Rohingya Continue to Flee West Burma in Thousands
By Samantha Michaels 12 January 2013
RANGOON–Thousands of people have fled from Burma’s restive Arakan State and neighboring Bangladesh in the first week of this month alone, the UN refugee agency reported, warning that the plight of displaced persons in the region continues to grow more severe.
More than 2,000 people left the region on smugglers’ boats in the first week of the year, most likely to other countries in Southeast Asia, the Office of the UN High Commissioner for Refugees (UNHCR) said in a news briefing on Friday in Geneva.
That adds to an estimated 13,000 people who left the Bay of Bengal on smugglers’ boats in 2012, UNHCR said, with at least 485 still missing or believed to be dead after four reported boat accidents.
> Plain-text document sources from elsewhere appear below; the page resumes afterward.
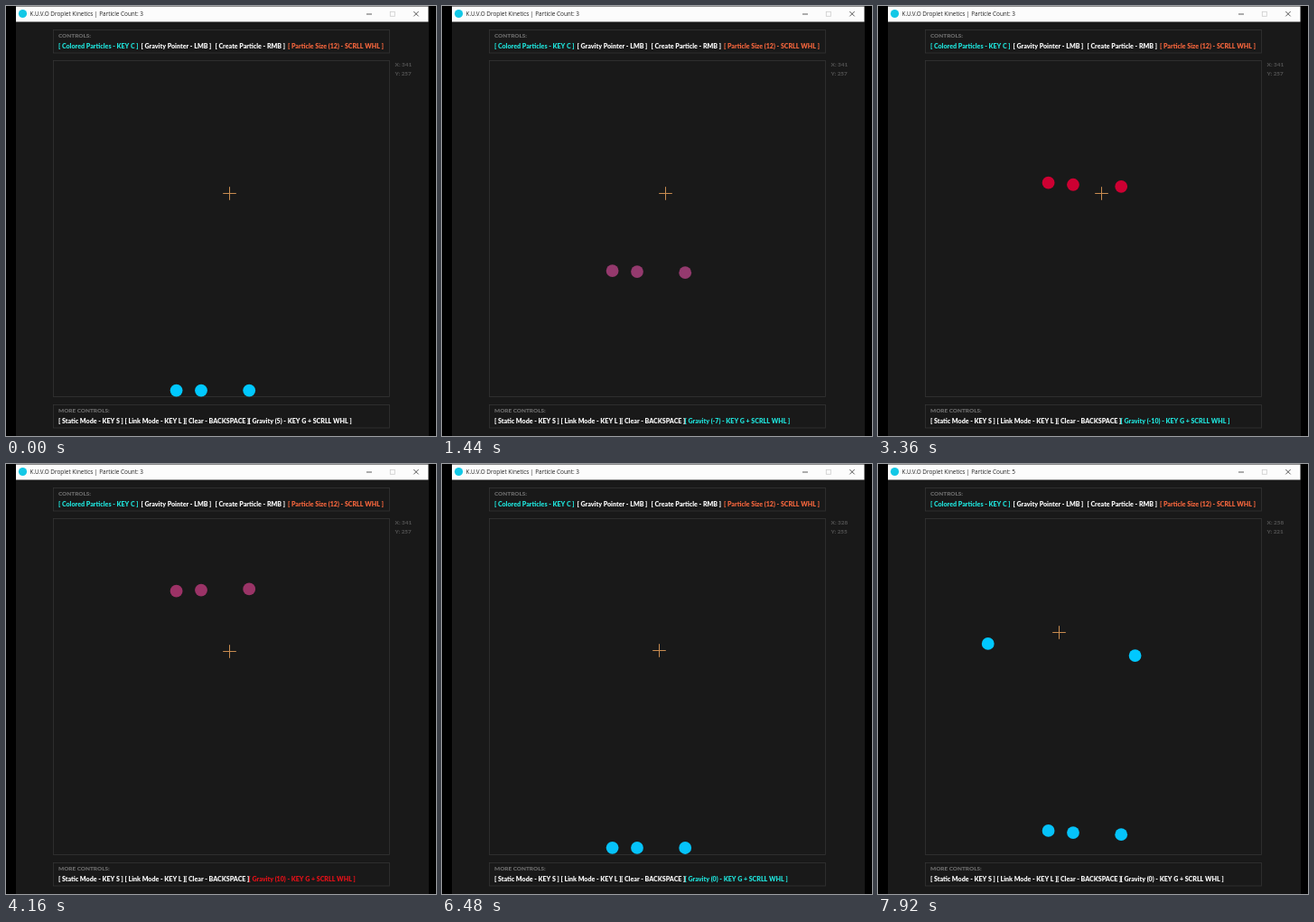
Animation, 476 px wide and 476 px high, one loop 8000 ms. Source, as an HTML page with a canvas:

```html
<!DOCTYPE html>
<html lang="en">
<head>
<meta charset="utf-8">
<title>Particles</title>
<style>
  html, body { margin: 0; width: 100%; height: 100%; overflow: hidden; background: #000; }
  canvas { display: block; width: 476px; height: 476px; }
</style>
</head>
<body>
<canvas id="stage"></canvas>
<script>
const SIZE = 476, LOOP = 8000, STEP = 80;
const ARENA = { x: 52.6, y: 60.6, scale: 1.75 };
const RADIUS = 6.9, FLOOR = 425.6, CEIL = 67.4;
const CYAN = '#1fe0d8', ORANGE = '#f0643c', WHITE = '#f8f8f8', RED = '#e01018';
const GREY = '#6a6a6a', DIM = '#4c4c4c';

const canvas = document.getElementById('stage');
const ctx = canvas.getContext('2d');
const dpr = window.devicePixelRatio || 1;
canvas.width = canvas.height = SIZE * dpr;
ctx.scale(dpr, dpr);

// The wheel turns gravity one unit per notch towards each target
const NOTCH = 30;
const scrolls = [
  { at: 360, to: -7 }, { at: 1480, to: -10 }, { at: 1700, to: 10 },
  { at: 2560, to: -10 }, { at: 3480, to: 10 }, { at: 6120, to: 0 }
];

// Crossings between floor and ceiling, each starting as gravity changes sign
const passes = [
  { at: 500, time: 1399, power: 2.5, from: FLOOR, to: CEIL },
  { at: 1990, time: 864, power: 2, from: CEIL, to: FLOOR },
  { at: 2860, time: 672, power: 1.5, from: FLOOR, to: CEIL },
  { at: 3780, time: 840, power: 2, from: CEIL, to: FLOOR }
];
const WEIGHTLESS = 6420, HOP = 240, PULL = 1000;

const balls = [188.6, 216, 269.2].map((x, i) => ({ x, lag: 3 * i, drift: 13.1 - 1.4 * i }));

const MOVE = 320;
const cursorStops = [
  { at: 0, x: 341, y: 257 },
  { at: 4960, x: 328, y: 255 },
  { at: 7160, x: 406, y: 265, click: true },
  { at: 7560, x: 121, y: 242, click: true },
  { at: 7920, x: 258, y: 221 }
];

const mix = (a, b, p) => a + (b - a) * p;
const clamp = (v, lo, hi) => Math.min(hi, Math.max(lo, v));
const smooth = p => p * p * (3 - 2 * p);
const toStage = p => ({ x: ARENA.x + p.x / ARENA.scale, y: ARENA.y + p.y / ARENA.scale });

function gravityAt(t) {
  return scrolls.reduce((g, s) => {
    const notches = Math.max(0, Math.floor((t - s.at) / NOTCH));
    return g + clamp(s.to - g, -notches, notches);
  }, 5);
}

function cursorAt(t) {
  return cursorStops.reduce((p, stop) => {
    const k = smooth(clamp((t - stop.at + MOVE) / MOVE, 0, 1));
    return { x: mix(p.x, stop.x, k), y: mix(p.y, stop.y, k) };
  });
}

function flight(ball, time) {
  if (time > WEIGHTLESS) {
    return { y: FLOOR - ball.drift * (time - WEIGHTLESS) / 1000, v: ball.drift };
  }
  const t = time - ball.lag;
  const pass = passes.filter(p => t >= p.at).pop();
  if (!pass) return { y: FLOOR, v: 0 };
  const { at, power, from, to } = pass;
  const s = (t - at) / pass.time, span = to - from;
  if (s < 1) {
    return { y: from + span * s ** power, v: span * power * s ** (power - 1) / pass.time * 1000 };
  }
  // small rebound after landing
  const u = Math.min(t - at - pass.time, HOP) / 1000, left = HOP / 1000 - u;
  return { y: to - Math.sign(span) * PULL / 2 * u * left, v: PULL * (left - u) / 2 * (left > 0) };
}

function speedColor(v) {
  const slow = [0, 200, 255], mid = [148, 58, 110], fast = [205, 0, 50];
  const s = Math.abs(v);
  const blend = (a, b, p) => a.map((n, i) => Math.round(mix(n, b[i], Math.min(1, p))));
  return `rgb(${s < 350 ? blend(slow, mid, s / 320) : blend(mid, fast, (s - 350) / 270)})`;
}

function rect(x, y, w, h, color) {
  ctx.fillStyle = color;
  ctx.fillRect(x, y, w, h);
}

function frame(x, y, w, h, color = '#343434') {
  ctx.strokeStyle = color;
  ctx.lineWidth = 0.8;
  ctx.strokeRect(x, y, w, h);
}

function line(color, width, ...segments) {
  ctx.strokeStyle = color;
  ctx.lineWidth = width;
  ctx.beginPath();
  for (const [x0, y0, x1, y1] of segments) {
    ctx.moveTo(x0, y0);
    ctx.lineTo(x1, y1);
  }
  ctx.stroke();
}

function disc(x, y, r, color) {
  ctx.fillStyle = color;
  ctx.beginPath();
  ctx.arc(x, y, r, 0, Math.PI * 2);
  ctx.fill();
}

function write(text, x, y, color, font) {
  ctx.font = font;
  ctx.fillStyle = color;
  ctx.fillText(text, x, y);
}

const label = (text, x, y, color) => write(text, x, y, color, '900 6.4px Lato, sans-serif');
const item = (text, x, y, color = WHITE) =>
  write(`[ ${text} ]`, x, y, color, '900 7.1px Lato, sans-serif');

function drawWindow(count) {
  rect(0, 0, SIZE, SIZE, '#000');
  rect(11, 0, 457, SIZE, '#191919');
  rect(11, 0.5, 456.5, 17, '#fcfcfc');
  disc(18.5, 8.5, 4.6, '#12c8e6');
  write(`K.U.V.O Droplet Kinetics | Particle Count: ${count}`, 26.5, 11.2, '#222',
    '6.4px "Open Sans", "Noto Sans", sans-serif');
  line('#333', 0.8, [399, 9, 405, 9], [451.3, 6, 456.7, 11.4], [456.7, 6, 451.3, 11.4]);
  frame(425.3, 6.3, 5, 5, '#ccc');
}

function drawControls(t) {
  frame(52.5, 26.5, 372, 25.5);
  label('CONTROLS:', 58, 35.4, GREY);
  item('Colored Particles - KEY C', 58, 46.8, CYAN);
  item('Gravity Pointer - LMB', 149.5, 46.8);
  item('Create Particle - RMB', 231.5, 46.8);
  item('Particle Size (12) - SCRLL WHL', 312, 46.8, ORANGE);

  const g = gravityAt(t);
  const held = (t >= 160 && t < 4640) || (t >= 5440 && t < 6720);
  frame(52.5, 441.5, 372, 25.5);
  label('MORE CONTROLS:', 58, 450.4, GREY);
  item('Static Mode - KEY S', 58, 461.8);
  item('Link Mode - KEY L', 131.5, 461.8);
  item('Clear - BACKSPACE', 198, 461.8);
  item(`Gravity (${g}) - KEY G + SCRLL WHL`, 268.5, 461.8, !held ? WHITE : g > 0 ? RED : CYAN);
}

function drawCursor(t) {
  const p = cursorAt(t), at = toStage(p);
  const x = Math.floor(at.x) + 0.5, y = Math.floor(at.y) + 0.5;
  line('#c98c50', 1, [x - 7.3, y, x + 7.3, y], [x, y - 7.3, x, y + 7.3]);
  label(`X: ${Math.round(p.x)}`, 430.5, 67.4, DIM);
  label(`Y: ${Math.round(p.y)}`, 430.5, 76.5, DIM);
}

function draw(t) {
  const spawned = cursorStops.filter(s => s.click && t >= s.at).map(toStage);
  drawWindow(balls.length + spawned.length);
  drawControls(t);
  frame(52.5, 60.5, 372, 372);
  for (const ball of balls) {
    const { y, v } = flight(ball, t);
    disc(ball.x, y, RADIUS, speedColor(v));
  }
  for (const p of spawned) disc(p.x, p.y, RADIUS, speedColor(0));
  drawCursor(t);
}

const start = performance.now();
function tick() {
  const t = (performance.now() - start) % LOOP;
  draw(Math.floor(t / STEP) * STEP);
  requestAnimationFrame(tick);
}
tick();
</script>
</body>
</html>
```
“It is unclear how many actually make it to their final destinations, where they often risk arrest, detention and possible refoulement through deportation to Myanmar [Burma],” UNHCR spokesman Adrian Edwards said in the news briefing, according to a statement released later by the agency. He was referring to an international customary law of non-refoulement that says migrants should not be returned to countries where they could be subject to persecution or human rights abuses.
Arakan State, in western Burma, was the site of severe sectarian violence last year between local Buddhists and Muslims. The United Nations estimates that more than 100 people were killed and more than 115,000 displaced in clashes beginning in June.
Tensions have eased since then, but tens of thousands of people, mostly Rohingya Muslims, continue to live in overcrowded camps in the state where food and other basic staples are in short supply.
The UNHCR report on Friday came the same day that about 700 Rohingya migrants were rescued from alleged human traffickers in southern Thailand.
The migrants said they had traveled voluntarily to Thailand as part of their journey to a third country, the Associated Press reported, adding that Thai authorities planned to deport the group back to Burma.
Edwards urged countries in Southeast Asia to keep their borders open to Rohingya migrants and others seeking asylum.
“UNHCR continues to seek access to individuals arriving by boat who are arrested and detained by government authorities,” he said, adding that the refugee agency had asked Thai authorities for access to newly-arrived migrants from Burma but were still waiting for a response.
An estimated 800,000 Rohingya Muslims live in Burma, mostly in Arakan State, according to UN estimates. The government does not grant them citizenship or recognize them as an official ethnic group, and although many Rohingya families have lived in the country for generations, locals often view them as illegal immigrants from Bangladesh.
In Bangladesh, Rohingya Muslims also face discrimination and are widely seen as a strain on limited resources.
In July, the Bangladeshi government ordered aid groups to stop helping Rohingya who were fleeing from violence in Burma.